Chile Tortillas Con Queso
Chile Peppers And Heat
I remember the first time I ate a raw Jalapeño. It was like fire against my unseasoned tongue. I was only a teenager and had no idea what to do to relieve the heat in my mouth.
So I made one of the worst decisions of my life! I put my mouth under a kitchen faucet and let water run through it. What I didn’t realize was that the water actually made the whole situation worse. It just moved the un-absorbed Capsaicin in the Jalapeño around my tongue and throat.
Years later I found myself warning my youngest teenage daughter, Stephanie, about the dangers of doing the same thing. We were at a Pollo Loco restaurant in Las Vegas when she did the dastardly deed anyways. I texted and asked her what she did to cure the pain back then and she replied “Possibly (I ate some) rice or bread, but I think I just suffered through it”. Whew!

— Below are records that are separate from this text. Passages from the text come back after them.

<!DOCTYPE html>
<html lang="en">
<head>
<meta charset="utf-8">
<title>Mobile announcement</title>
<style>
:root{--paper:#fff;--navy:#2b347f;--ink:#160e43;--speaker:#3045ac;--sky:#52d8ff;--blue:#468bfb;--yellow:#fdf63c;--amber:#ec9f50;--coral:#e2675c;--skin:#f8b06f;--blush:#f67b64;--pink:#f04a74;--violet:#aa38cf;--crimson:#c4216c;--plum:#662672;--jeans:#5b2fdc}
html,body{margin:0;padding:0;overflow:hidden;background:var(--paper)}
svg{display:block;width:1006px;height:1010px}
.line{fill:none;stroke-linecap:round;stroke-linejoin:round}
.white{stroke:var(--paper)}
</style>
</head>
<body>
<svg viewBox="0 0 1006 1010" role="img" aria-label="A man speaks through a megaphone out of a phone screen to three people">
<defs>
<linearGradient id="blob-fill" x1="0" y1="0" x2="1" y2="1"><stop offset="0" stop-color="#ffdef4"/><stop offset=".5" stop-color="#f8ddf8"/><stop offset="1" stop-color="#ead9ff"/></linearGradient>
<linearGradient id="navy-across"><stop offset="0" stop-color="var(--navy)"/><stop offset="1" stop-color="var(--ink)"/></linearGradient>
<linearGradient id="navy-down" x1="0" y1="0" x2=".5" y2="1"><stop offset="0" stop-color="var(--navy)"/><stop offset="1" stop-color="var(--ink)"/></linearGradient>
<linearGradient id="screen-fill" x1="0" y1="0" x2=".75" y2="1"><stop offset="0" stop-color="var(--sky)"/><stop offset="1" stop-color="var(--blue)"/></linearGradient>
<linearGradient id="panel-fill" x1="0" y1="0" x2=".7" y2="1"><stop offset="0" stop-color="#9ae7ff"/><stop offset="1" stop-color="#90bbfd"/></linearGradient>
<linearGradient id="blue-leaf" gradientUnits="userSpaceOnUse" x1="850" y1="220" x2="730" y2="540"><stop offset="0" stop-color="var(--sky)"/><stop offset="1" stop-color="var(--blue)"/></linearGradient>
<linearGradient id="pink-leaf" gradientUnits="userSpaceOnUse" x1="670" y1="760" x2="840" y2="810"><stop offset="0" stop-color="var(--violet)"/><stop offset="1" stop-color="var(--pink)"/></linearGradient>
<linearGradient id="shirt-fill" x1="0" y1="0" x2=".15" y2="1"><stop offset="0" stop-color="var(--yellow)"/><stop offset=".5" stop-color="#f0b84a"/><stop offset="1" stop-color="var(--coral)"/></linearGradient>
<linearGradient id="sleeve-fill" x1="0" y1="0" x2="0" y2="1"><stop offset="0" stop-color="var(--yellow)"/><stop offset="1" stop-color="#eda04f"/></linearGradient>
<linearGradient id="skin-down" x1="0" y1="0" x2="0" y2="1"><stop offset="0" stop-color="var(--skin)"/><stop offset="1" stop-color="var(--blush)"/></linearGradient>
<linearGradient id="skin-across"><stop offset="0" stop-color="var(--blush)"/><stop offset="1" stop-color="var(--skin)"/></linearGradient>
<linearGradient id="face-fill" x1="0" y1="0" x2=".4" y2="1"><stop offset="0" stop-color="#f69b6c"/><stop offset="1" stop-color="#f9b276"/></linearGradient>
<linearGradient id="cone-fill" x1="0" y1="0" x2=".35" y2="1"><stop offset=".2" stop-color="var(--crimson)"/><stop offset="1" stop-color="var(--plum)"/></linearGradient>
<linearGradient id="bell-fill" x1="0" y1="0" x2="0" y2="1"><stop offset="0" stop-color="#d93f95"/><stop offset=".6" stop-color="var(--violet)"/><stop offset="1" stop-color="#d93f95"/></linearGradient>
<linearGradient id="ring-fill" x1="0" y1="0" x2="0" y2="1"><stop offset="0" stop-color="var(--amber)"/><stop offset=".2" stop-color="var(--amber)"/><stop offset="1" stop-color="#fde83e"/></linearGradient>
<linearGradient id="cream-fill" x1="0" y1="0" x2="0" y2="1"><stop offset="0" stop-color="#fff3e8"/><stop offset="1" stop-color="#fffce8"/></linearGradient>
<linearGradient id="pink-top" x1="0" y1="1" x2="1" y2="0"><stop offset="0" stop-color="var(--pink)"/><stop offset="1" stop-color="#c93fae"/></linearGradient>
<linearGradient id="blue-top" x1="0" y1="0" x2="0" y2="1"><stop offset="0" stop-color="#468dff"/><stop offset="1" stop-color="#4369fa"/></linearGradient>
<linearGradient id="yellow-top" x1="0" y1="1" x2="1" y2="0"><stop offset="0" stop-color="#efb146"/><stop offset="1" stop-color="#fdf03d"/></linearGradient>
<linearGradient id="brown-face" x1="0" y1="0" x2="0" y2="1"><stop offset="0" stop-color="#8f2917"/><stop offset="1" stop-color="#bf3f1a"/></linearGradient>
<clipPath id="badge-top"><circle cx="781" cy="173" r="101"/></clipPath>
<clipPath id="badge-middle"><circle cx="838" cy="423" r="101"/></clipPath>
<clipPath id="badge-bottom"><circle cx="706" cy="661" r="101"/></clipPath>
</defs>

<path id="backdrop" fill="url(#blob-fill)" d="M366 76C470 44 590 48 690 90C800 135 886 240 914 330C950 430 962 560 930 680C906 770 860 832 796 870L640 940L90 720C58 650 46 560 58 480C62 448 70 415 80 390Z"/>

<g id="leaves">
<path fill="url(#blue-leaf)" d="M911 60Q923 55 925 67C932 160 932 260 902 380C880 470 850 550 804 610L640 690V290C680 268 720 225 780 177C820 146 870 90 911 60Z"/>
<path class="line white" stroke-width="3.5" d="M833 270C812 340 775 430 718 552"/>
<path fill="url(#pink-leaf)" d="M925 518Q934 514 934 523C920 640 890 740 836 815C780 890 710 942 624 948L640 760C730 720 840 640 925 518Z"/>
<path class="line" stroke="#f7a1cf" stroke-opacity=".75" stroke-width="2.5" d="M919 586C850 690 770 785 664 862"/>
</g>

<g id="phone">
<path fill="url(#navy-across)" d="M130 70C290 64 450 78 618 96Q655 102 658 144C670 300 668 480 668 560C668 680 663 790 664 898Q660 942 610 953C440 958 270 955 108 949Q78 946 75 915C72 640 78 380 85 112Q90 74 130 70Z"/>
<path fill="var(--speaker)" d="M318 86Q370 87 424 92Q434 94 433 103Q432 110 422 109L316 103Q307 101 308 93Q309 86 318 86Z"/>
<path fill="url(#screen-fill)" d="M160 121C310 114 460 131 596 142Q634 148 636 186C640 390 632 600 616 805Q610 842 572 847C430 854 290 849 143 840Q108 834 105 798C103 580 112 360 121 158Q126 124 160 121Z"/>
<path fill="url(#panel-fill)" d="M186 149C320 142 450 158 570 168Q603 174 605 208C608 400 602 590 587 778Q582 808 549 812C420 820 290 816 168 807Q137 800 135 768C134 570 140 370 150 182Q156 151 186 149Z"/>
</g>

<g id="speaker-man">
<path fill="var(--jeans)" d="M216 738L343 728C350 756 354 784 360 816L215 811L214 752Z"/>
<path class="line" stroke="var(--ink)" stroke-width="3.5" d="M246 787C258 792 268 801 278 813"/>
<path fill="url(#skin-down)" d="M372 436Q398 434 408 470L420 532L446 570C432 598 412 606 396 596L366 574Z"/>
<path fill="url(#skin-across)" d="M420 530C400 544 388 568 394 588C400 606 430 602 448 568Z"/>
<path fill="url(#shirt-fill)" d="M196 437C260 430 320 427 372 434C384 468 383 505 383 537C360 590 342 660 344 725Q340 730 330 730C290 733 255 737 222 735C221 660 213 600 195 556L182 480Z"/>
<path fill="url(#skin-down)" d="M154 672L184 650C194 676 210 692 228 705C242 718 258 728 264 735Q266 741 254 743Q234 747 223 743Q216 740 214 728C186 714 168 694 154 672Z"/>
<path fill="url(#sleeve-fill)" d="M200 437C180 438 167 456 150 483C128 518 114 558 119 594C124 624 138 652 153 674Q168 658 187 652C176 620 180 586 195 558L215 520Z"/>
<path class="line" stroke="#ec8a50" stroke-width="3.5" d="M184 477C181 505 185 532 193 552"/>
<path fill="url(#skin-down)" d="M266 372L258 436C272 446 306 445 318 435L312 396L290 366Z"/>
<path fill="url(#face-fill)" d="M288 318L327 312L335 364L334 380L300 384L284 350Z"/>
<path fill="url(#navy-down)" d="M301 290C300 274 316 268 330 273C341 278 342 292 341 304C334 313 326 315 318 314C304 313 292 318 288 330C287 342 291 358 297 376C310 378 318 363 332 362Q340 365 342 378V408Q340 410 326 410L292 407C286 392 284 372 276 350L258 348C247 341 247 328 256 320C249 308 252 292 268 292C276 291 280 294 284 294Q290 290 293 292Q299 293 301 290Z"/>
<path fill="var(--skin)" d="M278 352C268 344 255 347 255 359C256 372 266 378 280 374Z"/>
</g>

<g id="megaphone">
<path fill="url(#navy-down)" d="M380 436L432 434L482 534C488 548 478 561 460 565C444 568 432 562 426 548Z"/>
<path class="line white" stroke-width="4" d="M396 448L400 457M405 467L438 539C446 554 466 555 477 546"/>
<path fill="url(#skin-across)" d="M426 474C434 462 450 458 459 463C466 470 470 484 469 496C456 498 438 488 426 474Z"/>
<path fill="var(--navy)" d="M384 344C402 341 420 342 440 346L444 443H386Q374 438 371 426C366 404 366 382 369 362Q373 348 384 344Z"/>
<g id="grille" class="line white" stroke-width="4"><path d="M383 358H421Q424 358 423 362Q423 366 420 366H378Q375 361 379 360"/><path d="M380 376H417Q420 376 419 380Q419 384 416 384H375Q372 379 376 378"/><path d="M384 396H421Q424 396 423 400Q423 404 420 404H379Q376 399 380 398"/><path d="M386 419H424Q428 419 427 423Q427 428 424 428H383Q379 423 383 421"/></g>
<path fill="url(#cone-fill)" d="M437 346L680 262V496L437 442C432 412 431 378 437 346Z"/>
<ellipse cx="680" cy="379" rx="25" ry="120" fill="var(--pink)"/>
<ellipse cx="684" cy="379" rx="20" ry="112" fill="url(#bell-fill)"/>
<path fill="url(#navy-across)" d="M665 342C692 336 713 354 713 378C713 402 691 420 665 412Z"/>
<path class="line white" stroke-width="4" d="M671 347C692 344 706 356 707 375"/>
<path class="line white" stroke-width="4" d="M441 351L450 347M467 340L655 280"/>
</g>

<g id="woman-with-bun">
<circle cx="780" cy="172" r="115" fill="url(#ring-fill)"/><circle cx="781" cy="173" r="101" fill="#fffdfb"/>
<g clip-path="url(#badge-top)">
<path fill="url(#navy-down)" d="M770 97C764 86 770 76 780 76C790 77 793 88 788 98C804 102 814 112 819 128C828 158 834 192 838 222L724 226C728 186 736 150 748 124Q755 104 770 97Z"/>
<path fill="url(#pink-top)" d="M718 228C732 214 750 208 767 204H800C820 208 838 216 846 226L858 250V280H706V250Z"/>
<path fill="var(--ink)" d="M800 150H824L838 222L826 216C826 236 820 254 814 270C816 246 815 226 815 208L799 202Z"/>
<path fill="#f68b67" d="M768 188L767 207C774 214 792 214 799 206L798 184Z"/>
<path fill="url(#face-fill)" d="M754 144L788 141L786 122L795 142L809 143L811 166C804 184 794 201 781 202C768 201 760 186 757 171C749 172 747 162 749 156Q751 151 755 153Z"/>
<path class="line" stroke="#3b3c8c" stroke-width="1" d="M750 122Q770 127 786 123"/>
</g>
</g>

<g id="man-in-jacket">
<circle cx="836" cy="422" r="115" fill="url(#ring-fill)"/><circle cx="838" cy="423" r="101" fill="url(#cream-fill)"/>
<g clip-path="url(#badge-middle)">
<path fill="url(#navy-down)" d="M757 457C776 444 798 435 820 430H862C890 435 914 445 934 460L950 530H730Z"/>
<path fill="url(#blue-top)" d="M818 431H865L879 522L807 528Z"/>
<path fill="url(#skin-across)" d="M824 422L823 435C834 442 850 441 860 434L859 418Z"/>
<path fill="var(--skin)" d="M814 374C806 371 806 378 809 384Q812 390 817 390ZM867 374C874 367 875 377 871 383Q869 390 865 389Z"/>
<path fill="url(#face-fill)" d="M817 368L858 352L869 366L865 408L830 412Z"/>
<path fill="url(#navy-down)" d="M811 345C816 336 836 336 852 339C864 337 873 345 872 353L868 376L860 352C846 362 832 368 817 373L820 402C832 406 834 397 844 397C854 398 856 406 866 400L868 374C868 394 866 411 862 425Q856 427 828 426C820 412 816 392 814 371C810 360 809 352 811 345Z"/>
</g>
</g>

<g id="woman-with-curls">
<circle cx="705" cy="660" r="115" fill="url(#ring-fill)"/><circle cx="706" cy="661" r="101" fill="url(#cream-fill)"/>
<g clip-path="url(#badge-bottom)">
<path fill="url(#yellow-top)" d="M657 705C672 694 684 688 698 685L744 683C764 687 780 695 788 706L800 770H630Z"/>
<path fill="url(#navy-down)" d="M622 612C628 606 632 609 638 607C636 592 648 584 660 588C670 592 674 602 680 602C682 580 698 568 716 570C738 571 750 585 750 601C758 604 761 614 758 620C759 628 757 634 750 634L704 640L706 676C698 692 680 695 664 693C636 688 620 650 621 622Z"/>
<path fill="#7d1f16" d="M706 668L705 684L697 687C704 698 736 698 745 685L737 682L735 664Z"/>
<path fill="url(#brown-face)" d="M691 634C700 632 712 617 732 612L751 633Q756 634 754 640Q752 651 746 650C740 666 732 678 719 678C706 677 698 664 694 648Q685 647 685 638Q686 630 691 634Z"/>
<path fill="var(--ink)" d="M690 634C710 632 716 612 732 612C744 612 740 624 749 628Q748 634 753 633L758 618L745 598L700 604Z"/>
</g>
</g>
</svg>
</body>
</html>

While writing this article, I likewise posted a chile-experience question to my son, Eric. I asked him if he liked the hot peppers and he flat-out responded “No“! The next response was something about trying a Habanero chile. He recalls the immediate reflex of “screaming” as an end result! The odd thing about him is that it does not bother his psyche to bring back fiery hot chile pepper sauce from visits to New Orleans to give to his friends in New York. Must be his inner Schadenfreude complex!

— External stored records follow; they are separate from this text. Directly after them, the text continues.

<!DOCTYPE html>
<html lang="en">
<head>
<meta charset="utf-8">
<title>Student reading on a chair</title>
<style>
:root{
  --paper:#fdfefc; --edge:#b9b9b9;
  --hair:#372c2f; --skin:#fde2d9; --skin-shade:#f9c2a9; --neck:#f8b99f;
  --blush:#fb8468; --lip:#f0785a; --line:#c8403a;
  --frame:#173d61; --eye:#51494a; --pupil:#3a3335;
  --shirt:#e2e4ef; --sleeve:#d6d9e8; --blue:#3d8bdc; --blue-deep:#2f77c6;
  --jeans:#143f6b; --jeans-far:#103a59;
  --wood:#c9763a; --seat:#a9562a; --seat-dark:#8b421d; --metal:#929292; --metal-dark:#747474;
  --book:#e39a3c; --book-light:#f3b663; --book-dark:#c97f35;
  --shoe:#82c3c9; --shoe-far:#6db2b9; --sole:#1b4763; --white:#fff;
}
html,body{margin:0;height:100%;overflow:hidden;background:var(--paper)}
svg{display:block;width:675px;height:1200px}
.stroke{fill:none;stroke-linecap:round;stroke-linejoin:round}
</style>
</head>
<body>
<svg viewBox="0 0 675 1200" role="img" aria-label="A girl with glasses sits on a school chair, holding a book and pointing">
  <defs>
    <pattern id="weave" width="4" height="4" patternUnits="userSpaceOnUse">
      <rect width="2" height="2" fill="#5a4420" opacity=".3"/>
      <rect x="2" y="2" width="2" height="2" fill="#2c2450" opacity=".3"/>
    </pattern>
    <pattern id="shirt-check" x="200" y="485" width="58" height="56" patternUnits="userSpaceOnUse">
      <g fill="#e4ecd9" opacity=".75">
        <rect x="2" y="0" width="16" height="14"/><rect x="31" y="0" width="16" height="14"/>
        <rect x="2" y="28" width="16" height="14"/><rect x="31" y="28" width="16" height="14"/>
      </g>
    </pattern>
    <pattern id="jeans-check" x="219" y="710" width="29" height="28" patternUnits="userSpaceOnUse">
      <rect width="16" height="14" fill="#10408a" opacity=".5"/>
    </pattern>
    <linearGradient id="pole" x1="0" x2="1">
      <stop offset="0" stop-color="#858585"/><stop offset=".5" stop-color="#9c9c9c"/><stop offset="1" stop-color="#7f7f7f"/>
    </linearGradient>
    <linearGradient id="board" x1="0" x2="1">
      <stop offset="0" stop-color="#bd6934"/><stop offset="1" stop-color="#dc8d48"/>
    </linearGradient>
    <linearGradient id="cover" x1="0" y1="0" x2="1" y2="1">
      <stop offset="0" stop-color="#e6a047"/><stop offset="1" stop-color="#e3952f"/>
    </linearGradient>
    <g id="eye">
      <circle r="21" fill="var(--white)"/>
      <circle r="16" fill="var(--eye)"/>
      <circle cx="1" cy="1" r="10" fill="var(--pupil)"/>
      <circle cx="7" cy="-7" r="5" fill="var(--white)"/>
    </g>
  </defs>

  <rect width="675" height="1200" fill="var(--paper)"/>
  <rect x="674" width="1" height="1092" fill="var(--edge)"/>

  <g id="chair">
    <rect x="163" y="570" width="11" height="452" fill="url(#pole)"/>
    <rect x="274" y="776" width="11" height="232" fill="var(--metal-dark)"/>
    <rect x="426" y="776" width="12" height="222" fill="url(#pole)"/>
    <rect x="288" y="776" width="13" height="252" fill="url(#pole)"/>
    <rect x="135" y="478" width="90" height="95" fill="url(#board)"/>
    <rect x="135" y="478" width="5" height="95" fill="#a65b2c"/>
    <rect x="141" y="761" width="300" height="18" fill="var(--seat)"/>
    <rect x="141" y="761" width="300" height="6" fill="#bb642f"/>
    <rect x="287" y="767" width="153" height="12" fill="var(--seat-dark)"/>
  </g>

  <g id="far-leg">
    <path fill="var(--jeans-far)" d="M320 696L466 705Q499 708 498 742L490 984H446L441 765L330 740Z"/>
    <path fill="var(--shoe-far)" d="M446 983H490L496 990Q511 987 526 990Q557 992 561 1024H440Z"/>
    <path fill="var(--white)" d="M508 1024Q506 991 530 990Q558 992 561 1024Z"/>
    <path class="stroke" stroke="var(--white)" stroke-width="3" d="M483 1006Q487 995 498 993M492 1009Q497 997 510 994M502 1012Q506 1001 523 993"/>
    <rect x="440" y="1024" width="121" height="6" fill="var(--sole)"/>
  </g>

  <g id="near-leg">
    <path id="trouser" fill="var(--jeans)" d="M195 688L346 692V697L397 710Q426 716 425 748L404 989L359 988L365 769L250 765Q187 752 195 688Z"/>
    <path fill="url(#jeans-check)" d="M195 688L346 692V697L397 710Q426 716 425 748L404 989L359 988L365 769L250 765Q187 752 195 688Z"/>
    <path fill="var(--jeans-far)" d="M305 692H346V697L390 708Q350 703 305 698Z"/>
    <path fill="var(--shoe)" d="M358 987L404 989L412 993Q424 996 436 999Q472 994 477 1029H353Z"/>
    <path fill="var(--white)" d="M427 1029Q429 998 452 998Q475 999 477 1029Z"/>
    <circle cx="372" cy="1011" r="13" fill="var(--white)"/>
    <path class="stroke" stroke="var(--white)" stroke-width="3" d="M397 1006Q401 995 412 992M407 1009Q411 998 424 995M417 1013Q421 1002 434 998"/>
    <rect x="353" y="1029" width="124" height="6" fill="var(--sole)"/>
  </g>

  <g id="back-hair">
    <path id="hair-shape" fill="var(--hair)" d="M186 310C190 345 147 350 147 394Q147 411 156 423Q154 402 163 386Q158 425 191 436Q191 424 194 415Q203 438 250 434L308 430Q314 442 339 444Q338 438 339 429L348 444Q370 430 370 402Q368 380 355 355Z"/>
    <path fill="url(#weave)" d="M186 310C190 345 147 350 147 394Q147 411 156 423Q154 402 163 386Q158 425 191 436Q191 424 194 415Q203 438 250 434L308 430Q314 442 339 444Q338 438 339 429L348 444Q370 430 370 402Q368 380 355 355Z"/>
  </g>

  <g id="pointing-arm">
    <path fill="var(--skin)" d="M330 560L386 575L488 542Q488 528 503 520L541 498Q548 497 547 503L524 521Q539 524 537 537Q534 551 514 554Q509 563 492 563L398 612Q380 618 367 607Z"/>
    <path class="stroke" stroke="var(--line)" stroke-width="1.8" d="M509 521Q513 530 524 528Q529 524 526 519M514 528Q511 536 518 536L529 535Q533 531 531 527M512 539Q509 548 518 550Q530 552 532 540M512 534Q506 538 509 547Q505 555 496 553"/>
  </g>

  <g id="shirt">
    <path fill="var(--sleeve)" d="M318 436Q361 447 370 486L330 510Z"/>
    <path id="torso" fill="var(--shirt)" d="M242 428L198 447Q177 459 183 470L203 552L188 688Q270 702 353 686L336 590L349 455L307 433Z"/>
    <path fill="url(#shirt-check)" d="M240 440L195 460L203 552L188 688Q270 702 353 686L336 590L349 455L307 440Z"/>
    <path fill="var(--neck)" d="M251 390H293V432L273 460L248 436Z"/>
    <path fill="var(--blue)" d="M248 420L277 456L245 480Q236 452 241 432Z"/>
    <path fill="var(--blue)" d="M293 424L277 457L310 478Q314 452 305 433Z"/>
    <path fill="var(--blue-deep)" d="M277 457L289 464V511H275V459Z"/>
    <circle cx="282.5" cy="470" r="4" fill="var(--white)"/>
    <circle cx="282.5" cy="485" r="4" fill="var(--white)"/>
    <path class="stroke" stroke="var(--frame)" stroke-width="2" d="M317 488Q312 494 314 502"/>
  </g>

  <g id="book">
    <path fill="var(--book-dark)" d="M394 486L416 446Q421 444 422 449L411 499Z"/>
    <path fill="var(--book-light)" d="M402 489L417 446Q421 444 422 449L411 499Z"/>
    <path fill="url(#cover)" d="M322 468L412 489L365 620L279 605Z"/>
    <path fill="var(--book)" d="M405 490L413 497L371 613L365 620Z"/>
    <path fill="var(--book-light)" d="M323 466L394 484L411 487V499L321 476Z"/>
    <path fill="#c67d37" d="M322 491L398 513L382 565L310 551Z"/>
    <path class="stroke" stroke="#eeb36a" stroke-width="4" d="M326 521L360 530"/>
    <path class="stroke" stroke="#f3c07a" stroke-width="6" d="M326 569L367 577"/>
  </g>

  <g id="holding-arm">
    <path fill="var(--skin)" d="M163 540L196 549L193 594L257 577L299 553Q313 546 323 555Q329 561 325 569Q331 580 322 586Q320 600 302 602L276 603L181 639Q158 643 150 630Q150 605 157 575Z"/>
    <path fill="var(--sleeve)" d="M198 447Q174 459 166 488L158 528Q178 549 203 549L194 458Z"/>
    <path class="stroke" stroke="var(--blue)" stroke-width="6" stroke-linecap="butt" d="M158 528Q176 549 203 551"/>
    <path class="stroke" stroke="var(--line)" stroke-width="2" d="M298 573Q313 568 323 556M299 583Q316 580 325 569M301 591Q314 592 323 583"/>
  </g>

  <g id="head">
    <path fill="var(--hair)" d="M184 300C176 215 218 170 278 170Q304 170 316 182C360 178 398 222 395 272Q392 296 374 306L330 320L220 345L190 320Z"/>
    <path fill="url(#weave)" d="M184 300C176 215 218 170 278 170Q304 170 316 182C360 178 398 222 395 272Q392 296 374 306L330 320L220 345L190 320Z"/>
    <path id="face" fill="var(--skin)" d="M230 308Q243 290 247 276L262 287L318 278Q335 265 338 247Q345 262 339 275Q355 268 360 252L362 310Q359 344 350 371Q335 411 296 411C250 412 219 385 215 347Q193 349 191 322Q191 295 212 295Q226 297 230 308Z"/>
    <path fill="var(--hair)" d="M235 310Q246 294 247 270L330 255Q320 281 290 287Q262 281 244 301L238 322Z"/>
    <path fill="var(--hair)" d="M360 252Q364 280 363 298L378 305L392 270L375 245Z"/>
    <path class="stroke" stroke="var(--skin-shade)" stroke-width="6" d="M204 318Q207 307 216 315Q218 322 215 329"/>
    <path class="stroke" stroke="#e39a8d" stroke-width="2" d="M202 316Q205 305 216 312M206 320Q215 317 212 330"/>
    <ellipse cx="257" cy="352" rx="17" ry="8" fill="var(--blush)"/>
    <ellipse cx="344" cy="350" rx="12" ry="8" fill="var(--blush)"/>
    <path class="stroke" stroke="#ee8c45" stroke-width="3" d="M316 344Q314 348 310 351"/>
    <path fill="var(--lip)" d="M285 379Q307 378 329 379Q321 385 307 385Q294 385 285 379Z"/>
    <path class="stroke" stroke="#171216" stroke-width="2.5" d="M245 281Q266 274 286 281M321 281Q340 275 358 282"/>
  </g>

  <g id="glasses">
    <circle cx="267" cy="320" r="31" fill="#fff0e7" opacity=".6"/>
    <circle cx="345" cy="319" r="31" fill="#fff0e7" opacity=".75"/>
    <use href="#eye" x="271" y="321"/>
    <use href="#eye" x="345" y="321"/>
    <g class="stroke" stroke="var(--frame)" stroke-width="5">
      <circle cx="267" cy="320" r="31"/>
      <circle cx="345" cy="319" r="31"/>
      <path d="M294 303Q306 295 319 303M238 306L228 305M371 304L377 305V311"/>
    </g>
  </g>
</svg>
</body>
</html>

My oldest daughter, Susan, had a different result with peppers. “I have never screamed eating chili peppers” she said. “I did eat some red salsa that burned my face but was so good I couldn’t stop eating it. I was numb by the time it all ended” she added. Hmm! Hot chile peppers in the salsa?
Chugging water after biting down on a chili pepper will only spread the capsaicin around the inside of your mouth, where it will come in contact with more pain receptors and amp up the burning sensation. Steer clear of beer and soda too—both beverages are mostly water. (…..A glass of milk is probably the best remedy.)
Excerpt from article in Greatist.com by Jeff Cattel
Learning To Accept The Fire
Since then I have learned to accept the fire that comes with chile peppers like Jalapeños, Cayenne Peppers, and Chipotles (Dried Jalapeños). I love the zap and flavor (and heat?) that they add to a meal.
On the flip side, I used to just take flour tortillas and inserted them with shredded cheddar cheese. Folding them over, I would just heat them in the microwave oven for a quick snack. Now I have upped the ante thanks to our farmer friends, Bill and Cindy.
They have given us bags of chile peppers grown on their mini-farm just north of us in Darlington, Florida. In the mix are those Jalapeños, Cayennes, and also the much milder Banana Peppers. Those spicy “accoutrements” are now going into my cheese-filled tortillas. The following recipe is a simple but a tasty way to make this easy-fix meal.
- Large Flour Tortillas
- Shredded Cheddar Cheese
- Choice of Jalapeño, Cayenne, Chipotle, or Banana Peppers
- Homemade or Herdez Salsa (Optional)
- Cilantro (Optional)
- Sour Cream (as a side)
- Begin by heating a flat-surfaced electric griddle on high while doing prep.
- Take one large flour tortilla and spread cheddar cheese on one half.
- Take chile peppers and split down the middle with knife, leaving seeds intact if they are Banana Peppers. If you choose Jalapeños, or hotter peppers, keep in mind that a lot of the fire is in the seeds.
- Group them together and dice.
- Spread the pieces out over the cheese
- Add salsa and/or cilantro if desired (for extra flavor).
- Fold over tortilla and crease the edge.
- Heat tortilla combo in microwave oven (30 secs for 1, and 60 secs for 2).
- Remove heated tortilla(s).
- Place on hot griddle for 1 minute on each side and remove.
- Cut into wedges and serve with sour cream and/or salsa on the side.
The Banana Peppers add flavor without the heat. Jalapeños and the Cayennes add a nice amount of heat to the flavor. I haven’t tried Habaneros yet, but may do so when I have the guts to experiment and a large glass of ice-cold milk on the side.
I think, with a little experimentation, I could turn this recipe into handheld-style Nachos. Throwing in some black olives or black beans (no meat to keep it simple) might do the trick. Who knows until you try!